In fact, Calhoun and sophomore DeAndre Daniels, who had 12 points, accounted for all of UConn's points in the first half. The Huskies faced a 31-20 deficit at the break.
UConn trailed by 12 against South Florida before rallying for the win.
"We can't give our opponent a huge lead all the time," Giffey said.
The Huskies (15-6, 5-4) finally came to life after trailing 39-24 with just over 16 minutes remaining. Napier fueled a 12-1 charge, sinking three straight 3-pointers. During the run, both UConn's Enosch Wolf and St. John's Jakarr Sampson (18 points) were whistled for flagrant fouls after a brief physical altercation running down the court.
Giffey's 3-point play forged the game's first tie at 44-all.

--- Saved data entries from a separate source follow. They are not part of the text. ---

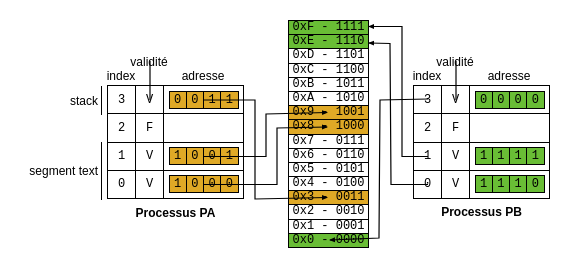
<!DOCTYPE html>
<html lang="fr">
<head>
<meta charset="utf-8">
<title>Tables de pages et mémoire</title>
<style>
:root { --ink: #000; --paper: #fff; --green: #69bd35; --gold: #dfa926; }
* { box-sizing: border-box; }
body { margin: 0; background: var(--paper); }
.diagram {
  position: relative; width: 570px; height: 268px; overflow: hidden;
  color: var(--ink); background: var(--paper);
  font: 12px/14px "Liberation Sans", Arial, sans-serif;
}
.process { position: absolute; top: 55px; width: 137px; }
.process.pa { left: 107px; --mark: var(--gold); }
.process.pb { left: 413px; --mark: var(--green); }
.headings, .page-table { display: grid; grid-template-columns: 28px 28px 80px; }
.headings { height: 30px; padding-bottom: 2px; align-items: end; white-space: nowrap; }
.headings span { justify-self: center; }
.headings .validity { align-self: start; }
.page-table {
  height: 114px; grid-template-rows: repeat(4, 1fr);
  border: solid var(--ink); border-width: 1px 0 0 1px;
  font-family: "Liberation Mono", monospace;
}
.page-table > div {
  display: flex; align-items: center; justify-content: center;
  border: solid var(--ink); border-width: 0 1px 1px 0;
}
.address {
  display: flex; width: 70px; height: 18px; line-height: 16px; text-align: center;
  background: var(--mark); border: solid var(--ink); border-width: 1px 0 1px 1px;
}
.address i { flex: 1; font-style: normal; border-right: 1px solid var(--ink); }
h2 { margin: 7px 0 0; font-size: 12px; line-height: 14px; text-align: center; }
.pb h2 { margin-top: 6px; }
.memory {
  position: absolute; left: 288px; top: 20px; width: 81px; height: 228px;
  display: grid; grid-template-rows: repeat(16, 1fr);
  margin: 0; padding: 0; list-style: none;
  border: solid var(--ink); border-width: 1px 1px 0;
  font: 12px/13px "Liberation Mono", monospace; text-align: center; white-space: nowrap;
}
.memory li { border-bottom: 1px solid var(--ink); min-height: 0; }
.memory .green { background: var(--green); }
.memory .gold { background: var(--gold); }
.segment {
  position: absolute; left: 0; width: 102px; padding-right: 3px;
  display: flex; align-items: center; justify-content: flex-end;
  border-right: 1px solid var(--ink);
}
.segment.stack { top: 86px; height: 29px; }
.segment.text { top: 142px; height: 58px; }
.links { position: absolute; left: 0; top: 0; fill: none; stroke: var(--ink); stroke-width: 1.2; }
.links marker path { fill: var(--ink); stroke: none; }
</style>
</head>
<body>
<main class="diagram">
  <div class="segment stack">stack</div>
  <div class="segment text">segment text</div>

  <section class="process pa">
    <div class="headings"><span>index</span><span class="validity">validité</span><span>adresse</span></div>
    <div class="page-table">
      <div>3</div><div>V</div><div><span class="address"><i>0</i><i>0</i><i>1</i><i>1</i></span></div>
      <div>2</div><div>F</div><div></div>
      <div>1</div><div>V</div><div><span class="address"><i>1</i><i>0</i><i>0</i><i>1</i></span></div>
      <div>0</div><div>V</div><div><span class="address"><i>1</i><i>0</i><i>0</i><i>0</i></span></div>
    </div>
    <h2>Processus PA</h2>
  </section>

  <ol class="memory">
    <li class="green">0xF - 1111</li>
    <li class="green">0xE - 1110</li>
    <li>0xD - 1101</li>
    <li>0xC - 1100</li>
    <li>0xB - 1011</li>
    <li>0xA - 1010</li>
    <li class="gold">0x9 - 1001</li>
    <li class="gold">0x8 - 1000</li>
    <li>0x7 - 0111</li>
    <li>0x6 - 0110</li>
    <li>0x5 - 0101</li>
    <li>0x4 - 0100</li>
    <li class="gold">0x3 - 0011</li>
    <li>0x2 - 0010</li>
    <li>0x1 - 0001</li>
    <li class="green">0x0 - 0000</li>
  </ol>

  <section class="process pb">
    <div class="headings"><span>index</span><span class="validity">validité</span><span>adresse</span></div>
    <div class="page-table">
      <div>3</div><div>V</div><div><span class="address"><i>0</i><i>0</i><i>0</i><i>0</i></span></div>
      <div>2</div><div>F</div><div></div>
      <div>1</div><div>V</div><div><span class="address"><i>1</i><i>1</i><i>1</i><i>1</i></span></div>
      <div>0</div><div>V</div><div><span class="address"><i>1</i><i>1</i><i>1</i><i>0</i></span></div>
    </div>
    <h2>Processus PB</h2>
  </section>

  <svg class="links" width="570" height="268" viewBox="0 0 570 268" aria-hidden="true">
    <defs>
      <marker id="arrow" markerUnits="userSpaceOnUse" markerWidth="6" markerHeight="6" refX="5" refY="3" orient="auto">
        <path d="M0 0.5L6 3L0 5.5Z"/>
      </marker>
    </defs>
    <line x1="150" y1="61" x2="150" y2="100"/>
    <line x1="456" y1="61" x2="456" y2="100"/>
    <g marker-end="url(#arrow)">
      <polyline points="204,100 255,100 255,199 327,197.5"/>
      <polyline points="204,156.5 266,156.5 266,114 327,112.5"/>
      <polyline points="204,184.5 277,184.5 277,128 327,127"/>
      <polyline points="428,99 380,100 379,238 330,240"/>
      <polyline points="428,156.5 402,156.5 402,26.5 369,26.5"/>
      <polyline points="428,184.5 391,184.5 390,43.5 369,43"/>
    </g>
  </svg>
</main>
</body>
</html>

The unit of Giffey, R.J. Evans, Napier, Wolf and Calhoun provided the energy to spark the comeback.
"They played with effort and played with life," Ollie said. "Those are the guys that I want to coach."
After sitting out for over nine minutes, Boatright finally broke into the scoring column with a game-tying 3-pointer and made two free throws to give UConn its first and only lead at 53-51 with 4:30 left.
But the Red Storm didn't fold. Green took advantage of a defensive breakdown to convert a layup and an open Sampson hit a short jumper to spark a 9-0 run and help stretch the lead to seven.
The Huskies finally ran out of comeback magic.
The main issue right now is on the offensive end. UConn settled for too many 3-pointers, going 10-for-28 and leading to 31 percent shooting overall. The Huskies shot just 30 percent in the 69-64 overtime win over South Florida. Both opponents played zone.
"We got to attack and we've got to get to the rim," Ollie said. "We can't settle for shooting 28 threes."
St. John's emerged with its sixth win in seven games.
"It was wild Big East basketball game and we were fortunate to be able to come out on top with a victory," St. John's coach Steve Lavin said.